ABOUT THIS TASK ::
Below are some entries. Copy each line in them that holds "transform".

--- START ---

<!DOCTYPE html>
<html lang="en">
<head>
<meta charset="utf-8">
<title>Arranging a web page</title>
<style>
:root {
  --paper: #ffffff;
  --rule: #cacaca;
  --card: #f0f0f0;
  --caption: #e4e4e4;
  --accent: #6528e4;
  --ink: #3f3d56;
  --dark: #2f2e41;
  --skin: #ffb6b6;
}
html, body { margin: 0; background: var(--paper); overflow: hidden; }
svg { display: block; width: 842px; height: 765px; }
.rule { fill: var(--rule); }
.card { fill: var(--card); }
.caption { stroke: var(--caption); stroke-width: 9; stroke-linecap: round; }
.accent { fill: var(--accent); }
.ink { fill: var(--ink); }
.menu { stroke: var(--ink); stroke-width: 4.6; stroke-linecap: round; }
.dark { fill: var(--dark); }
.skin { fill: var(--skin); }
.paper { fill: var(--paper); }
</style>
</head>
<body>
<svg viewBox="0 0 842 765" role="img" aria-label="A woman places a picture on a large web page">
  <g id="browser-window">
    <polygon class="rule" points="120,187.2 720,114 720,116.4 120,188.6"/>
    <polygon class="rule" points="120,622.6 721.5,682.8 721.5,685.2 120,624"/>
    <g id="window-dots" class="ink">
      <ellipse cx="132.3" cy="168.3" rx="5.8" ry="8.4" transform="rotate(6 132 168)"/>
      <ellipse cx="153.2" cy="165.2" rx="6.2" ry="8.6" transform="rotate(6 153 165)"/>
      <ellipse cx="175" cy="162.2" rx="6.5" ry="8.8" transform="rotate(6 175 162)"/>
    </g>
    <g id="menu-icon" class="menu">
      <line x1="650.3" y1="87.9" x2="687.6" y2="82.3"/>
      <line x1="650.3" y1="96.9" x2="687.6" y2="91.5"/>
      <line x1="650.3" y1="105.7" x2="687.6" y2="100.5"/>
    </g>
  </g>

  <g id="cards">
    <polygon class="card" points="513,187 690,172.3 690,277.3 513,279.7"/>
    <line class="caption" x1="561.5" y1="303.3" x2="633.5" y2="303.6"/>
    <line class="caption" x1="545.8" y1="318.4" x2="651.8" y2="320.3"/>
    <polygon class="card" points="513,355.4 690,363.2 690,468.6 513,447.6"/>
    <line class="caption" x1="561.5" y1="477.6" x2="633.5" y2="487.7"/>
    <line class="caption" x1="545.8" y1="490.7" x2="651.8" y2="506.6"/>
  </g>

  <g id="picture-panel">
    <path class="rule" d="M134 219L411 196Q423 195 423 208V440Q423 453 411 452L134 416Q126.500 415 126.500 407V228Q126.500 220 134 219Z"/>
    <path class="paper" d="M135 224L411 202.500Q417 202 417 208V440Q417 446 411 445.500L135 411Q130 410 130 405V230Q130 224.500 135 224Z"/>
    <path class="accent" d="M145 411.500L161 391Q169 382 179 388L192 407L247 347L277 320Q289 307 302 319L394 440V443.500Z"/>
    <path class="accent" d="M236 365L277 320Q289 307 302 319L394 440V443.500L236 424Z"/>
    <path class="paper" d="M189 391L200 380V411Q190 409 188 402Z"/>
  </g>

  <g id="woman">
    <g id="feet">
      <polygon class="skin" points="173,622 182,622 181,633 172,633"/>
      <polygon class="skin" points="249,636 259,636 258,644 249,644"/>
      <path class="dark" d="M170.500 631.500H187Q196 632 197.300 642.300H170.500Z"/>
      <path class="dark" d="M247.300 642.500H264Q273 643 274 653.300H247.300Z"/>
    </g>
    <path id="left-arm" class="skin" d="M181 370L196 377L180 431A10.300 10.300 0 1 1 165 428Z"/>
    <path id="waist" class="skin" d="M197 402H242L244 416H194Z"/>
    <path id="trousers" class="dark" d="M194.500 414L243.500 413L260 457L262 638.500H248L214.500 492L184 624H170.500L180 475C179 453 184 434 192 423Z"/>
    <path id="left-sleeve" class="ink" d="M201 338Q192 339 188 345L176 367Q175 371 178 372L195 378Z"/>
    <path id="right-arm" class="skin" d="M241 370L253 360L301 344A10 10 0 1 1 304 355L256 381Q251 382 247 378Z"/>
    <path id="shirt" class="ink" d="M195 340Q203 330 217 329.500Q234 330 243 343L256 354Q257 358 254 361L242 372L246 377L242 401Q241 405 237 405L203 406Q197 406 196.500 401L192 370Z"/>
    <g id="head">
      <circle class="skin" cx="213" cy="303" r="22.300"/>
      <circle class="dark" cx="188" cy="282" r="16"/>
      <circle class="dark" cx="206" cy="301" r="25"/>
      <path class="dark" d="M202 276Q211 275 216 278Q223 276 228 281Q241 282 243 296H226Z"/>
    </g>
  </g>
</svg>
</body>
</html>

--- END ---

OUTPUT ::
      <ellipse cx="132.3" cy="168.3" rx="5.8" ry="8.4" transform="rotate(6 132 168)"/>
      <ellipse cx="153.2" cy="165.2" rx="6.2" ry="8.6" transform="rotate(6 153 165)"/>
      <ellipse cx="175" cy="162.2" rx="6.5" ry="8.8" transform="rotate(6 175 162)"/>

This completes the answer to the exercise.